Unit One: Learning Objectives

By a combination of reading, studying and assignment preparation, you will gain an understanding of:

  • the different components which constitute a prehospital EMS system;
  • the resources required for each component of the EMS system;
  • the role of the fire service within the EMS system and each of the components;
  • the global and Canadian history of EMS.

Unit Two: Learning Objectives

By a combination of reading, studying and assignment preparation, you will gain an understanding of:

  • the wide variety of fire service involvement within EMS systems together with main features of each system
  • prevalent Canadian systems and how they interface with other EMS components
  • advantages and disadvantages of each system from a variety of customer, fire service and other perspectives

Unit Three: Learning Objectives

By a combination of reading, studying and assignment preparation, you will gain an understanding of:

  • The universality of common principles of management
  • Management methodologies that are being used within fire/EMS organizations together with their application and results
  • The importance of the fire service culture when attempting to change organization roles and direction

Unit Four: Learning Objectives

By a combination of reading, studying and assignment preparation, you will gain an understanding of:

  • the need for fire/EMS service involvement to be carried out in a professionally competent manner
  • the importance of medical direction in providing fire/EMS services at all levels
    common levels of EMS caregiver competency
  • medical direction methods within fire/EMS services

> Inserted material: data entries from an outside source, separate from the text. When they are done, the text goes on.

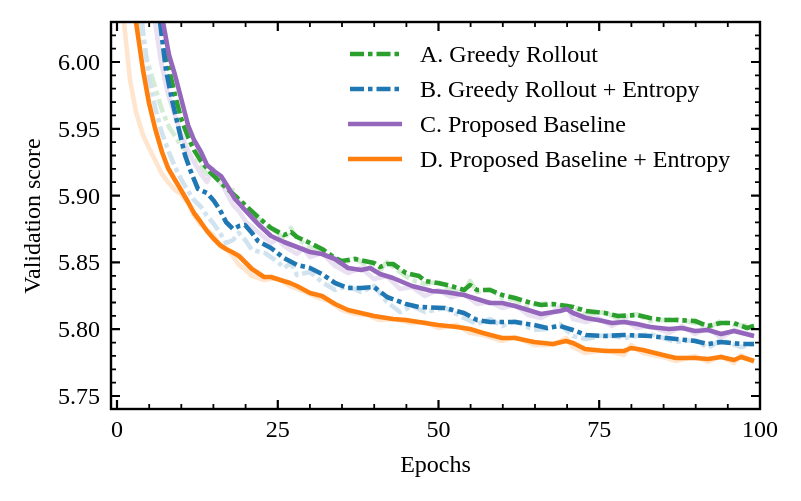
<!DOCTYPE html>
<html lang="en">
<head>
<meta charset="utf-8">
<title>Validation score by epoch</title>
<style>
:root { --ink: #000; --paper: #fff; --greedy: #2ca02c; --greedy-entropy: #1f77b4; --proposed: #9467bd; --proposed-entropy: #ff7f0e; }
* { box-sizing: border-box; margin: 0; padding: 0; }
html, body { width: 801px; height: 501px; overflow: hidden; background: var(--paper); }
.chart { position: relative; width: 801px; height: 501px; color: var(--ink); font: 24px/28px "Liberation Serif", "Times New Roman", serif; white-space: nowrap; }
.plot { position: absolute; inset: 0; }
.axis { fill: none; stroke: var(--ink); stroke-width: 2.4; }
.ticks { stroke: var(--ink); stroke-width: 2.2; }
.minor { stroke-width: 1.8; }
.curve { fill: none; stroke-width: 4.6; stroke-linejoin: round; }
.raw { opacity: .2; }
.dashed { stroke-dasharray: 14 4 4.5 4; }
.greedy { stroke: var(--greedy); }
.greedy-entropy { stroke: var(--greedy-entropy); }
.proposed { stroke: var(--proposed); }
.proposed-entropy { stroke: var(--proposed-entropy); }
.y-scale { position: absolute; left: 40px; top: 48px; width: 60px; height: 362px; display: flex; flex-direction: column; justify-content: space-between; text-align: right; list-style: none; }
.x-scale { position: absolute; left: 87px; top: 415px; width: 703px; display: flex; justify-content: space-between; list-style: none; }
.x-scale li { width: 60px; text-align: center; }
.x-title { position: absolute; left: 111px; top: 450px; width: 649px; text-align: center; }
.y-title { position: absolute; left: -68px; top: 202px; width: 200px; text-align: center; transform: rotate(-90deg); }
.legend { position: absolute; left: 348px; top: 36px; display: flex; flex-direction: column; list-style: none; }
.legend li { display: flex; align-items: center; gap: 18px; height: 35px; }
.legend svg { width: 54px; height: 10px; flex: none; }
</style>
</head>
<body>
<main class="chart">
<svg class="plot" width="801" height="501" viewBox="0 0 801 501" role="img" aria-label="Line chart of validation score over 100 epochs for four methods">
<defs>
<clipPath id="plot-area"><rect x="111" y="22" width="649" height="387"/></clipPath>
<g id="x-major"><path d="M117 0v9M277.8 0v9M438.5 0v9M599.2 0v9"/></g>
<g id="x-minor"><path d="M149.2 0v5M181.3 0v5M213.4 0v5M245.6 0v5M309.9 0v5M342 0v5M374.2 0v5M406.4 0v5M470.6 0v5M502.8 0v5M535 0v5M567.1 0v5M631.4 0v5M663.6 0v5M695.7 0v5M727.8 0v5"/></g>
<g id="y-major"><path d="M0 62h9M0 128.8h9M0 195.6h9M0 262.4h9M0 329.2h9M0 396h9"/></g>
<g id="y-minor"><path d="M0 35.3h5M0 48.6h5M0 75.4h5M0 88.7h5M0 102.1h5M0 115.4h5M0 142.2h5M0 155.5h5M0 168.9h5M0 182.2h5M0 209h5M0 222.3h5M0 235.7h5M0 249h5M0 275.8h5M0 289.1h5M0 302.5h5M0 315.8h5M0 342.6h5M0 355.9h5M0 369.3h5M0 382.6h5"/></g>
</defs>
<g clip-path="url(#plot-area)">
<g class="raw">
<polyline class="curve dashed greedy" points="140,22 147,60 155,87 162,110 169,127 175,136 181,146 188,152 194,160 201,167 207,174 213,171 220,182 226,190 233,190 239,202 252,212 265,225 278,233 284,240 291,228 297,239 310,247 322,253 335,262 342,264 355,258 367,266 380,270 387,262 400,272 412,280 425,284 438,282 451,290 464,292 470,281 477,292 490,289 502,298 515,300 528,306 547,303 560,308 573,306 586,315 605,312 618,319 637,314 650,321 676,319 695,323 708,328 721,321 734,325 754,326"/>
<polyline class="curve dashed greedy-entropy" points="142,22 148,72 155,107 161,130 168,150 175,167 181,179 188,191 194,200 201,207 207,216 214,224 220,233 226,243 233,240 239,233 246,241 252,250 265,253 278,262 284,268 291,263 297,275 310,272 322,282 335,290 348,286 361,292 374,286 387,302 400,312 412,306 425,312 445,308 464,318 477,324 490,319 502,326 515,321 534,330 547,329 560,324 573,336 586,339 605,335 624,338 650,334 676,342 695,340 708,348 721,340 741,347 754,344"/>
<polyline class="curve proposed" points="155,22 161,62 168,94 175,116 181,134 188,151 194,162 201,174 207,182 213,169 220,180 226,192 233,205 239,211 246,222 258,232 271,243 278,239 284,246 297,254 303,248 310,257 322,253 335,266 348,273 361,268 374,279 387,276 400,289 412,287 425,296 438,290 451,297 464,294 477,304 490,302 502,308 515,305 528,315 541,318 553,312 560,306 567,305 573,319 586,322 598,318 612,326 624,320 637,328 650,326 669,333 682,326 695,334 708,328 721,338 734,330 754,336"/>
<polyline class="curve proposed-entropy" points="124,22 130,80 136,112 143,135 149,148 155,160 162,174 168,182 175,190 181,194 188,203 194,215 200,224 207,230 213,235 220,246 226,249 232,255 239,265 245,269 252,276 264,280 277,278 290,286 303,291 316,297 329,301 342,310 355,314 367,315 380,320 393,319 412,323 425,322 438,328 457,325 470,333 483,335 502,341 515,337 534,345 553,345 566,338 573,347 585,353 605,350 624,355 631,345 643,353 663,357 676,361 695,356 708,362 721,356 734,363 741,355 754,362"/>
</g>
<polyline class="curve dashed greedy" points="161,22 168,65 175,95 181,118 188,137 194,150 201,161 210,172 220,182 232,193 245,205 258,217 271,228 284,235 291,232 297,237 310,243 322,249 335,258 342,261 355,259 374,263 380,267 387,264 393,264 406,273 419,276 425,281 438,283 451,286 464,290 470,285 477,290 490,290 502,295 515,298 528,302 541,305 553,304 573,307 586,311 605,313 618,316 637,315 650,318 663,320 676,320 695,321 708,326 721,323 734,323 747,328 754,326"/>
<polyline class="curve dashed greedy-entropy" points="160,22 166,70 172,100 179,130 185,155 191,172 198,189 207,193 214,201 220,210 226,222 233,229 239,226 245,225 252,233 258,241 271,248 284,258 297,265 310,268 322,274 335,283 348,288 361,288 374,287 387,297 406,304 419,307 445,308 464,313 477,320 490,322 515,322 534,325 547,328 560,326 573,330 586,335 605,336 624,335 650,336 676,339 695,341 708,344 721,342 741,344 754,344"/>
<polyline class="curve proposed" points="163,22 169,55 175,75 181,98 188,125 194,140 201,152 207,165 214,171 221,176 228,187 235,199 245,210 258,224 271,236 284,242 297,247 310,252 322,254 335,259 348,268 361,270 370,268 380,274 393,278 412,286 432,291 445,292 464,295 477,299 490,303 502,303 515,306 528,310 541,314 560,311 567,309 573,313 586,318 598,320 612,323 624,322 637,324 650,327 669,329 682,328 695,331 708,330 721,334 734,331 754,336"/>
<polyline class="curve proposed-entropy" points="136,22 143,70 149,103 155,128 162,152 168,168 175,180 181,190 188,202 194,213 200,221 207,231 213,238 220,245 226,249 232,252 239,256 245,262 252,269 258,273 264,277 271,277 277,279 290,283 297,286 310,293 322,296 335,304 348,310 361,313 374,316 393,319 406,320 425,323 438,325 457,327 470,329 483,333 502,338 515,338 534,342 553,344 566,341 573,343 585,349 605,351 624,351 631,348 643,350 663,355 676,358 695,358 708,359 721,357 734,360 741,357 754,361"/>
</g>
<g class="ticks">
<use href="#x-major" y="22"/><use href="#x-major" y="400"/>
<use href="#y-major" x="111"/><use href="#y-major" x="751"/>
</g>
<g class="ticks minor">
<use href="#x-minor" y="22"/><use href="#x-minor" y="404"/>
<use href="#y-minor" x="111"/><use href="#y-minor" x="755"/>
</g>
<rect class="axis" x="111" y="22" width="649" height="387"/>
</svg>
<ul class="y-scale"><li>6.00</li><li>5.95</li><li>5.90</li><li>5.85</li><li>5.80</li><li>5.75</li></ul>
<ul class="x-scale"><li>0</li><li>25</li><li>50</li><li>75</li><li>100</li></ul>
<p class="x-title">Epochs</p>
<p class="y-title">Validation score</p>
<ul class="legend">
<li><svg viewBox="0 0 54 10" aria-hidden="true"><line class="curve dashed greedy" x1="2" y1="5" x2="52" y2="5"/></svg>A. Greedy Rollout</li>
<li><svg viewBox="0 0 54 10" aria-hidden="true"><line class="curve dashed greedy-entropy" x1="2" y1="5" x2="52" y2="5"/></svg>B. Greedy Rollout + Entropy</li>
<li><svg viewBox="0 0 54 10" aria-hidden="true"><line class="curve proposed" x1="0" y1="5" x2="54" y2="5"/></svg>C. Proposed Baseline</li>
<li><svg viewBox="0 0 54 10" aria-hidden="true"><line class="curve proposed-entropy" x1="0" y1="5" x2="54" y2="5"/></svg>D. Proposed Baseline + Entropy</li>
</ul>
</main>
</body>
</html>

Unit Five: Learning Objectives

By a combination of reading, studying and assignment preparation, you will gain an understanding of:

  • the budget structure within fire departments;
  • the cost implications of various fire department EMS models;
  • factors to consider when constructing a fire ambulance transport competitive bid;
  • a variety of fire/EMS costing models.  

Unit Six: Learning Objectives

By a combination of reading, studying and assignment preparation, you will gain an understanding of:

  • the budget structure within fire departments;
  • the cost implications of various fire department EMS models;
  • factors to consider when constructing a fire ambulance transport competitive bid;
  • a variety of fire/EMS costing models.

Course Author and Instructor

Glen Maddess
Glen is the retired Director of the Fire Safety Division, Justice Institute of British Columbia. He is also the retired fire chief from the Vancouver Fire and Rescue Services. When he was chief, he established a high performance emergency medical system, that included continuous quality improvement, and computer aided dispatch. Glen holds a Masters in Science (EHS) degree from the University of Maryland and a Bachelor of Science degree from Western Oregon University.  He has worked as a consultant to the Province of BC, Ministry of Health Planning in establishing scopes of practice, governance and educational requirements for First Responders and Para Medics and currently as a consultant to the Fire & Emergency Services Training Institute (FESTI) for their Middle East programs in Toronto. In addition to being an instructor for Dalhousie University Fire Management Certificate Programs Glen is an adjunct faculty member of Western Oregon University, and the US Fire Administration, National Fire Academy. In 2008 Glen completed a rewrite of Emergency Medical Services Management and the Fire Department.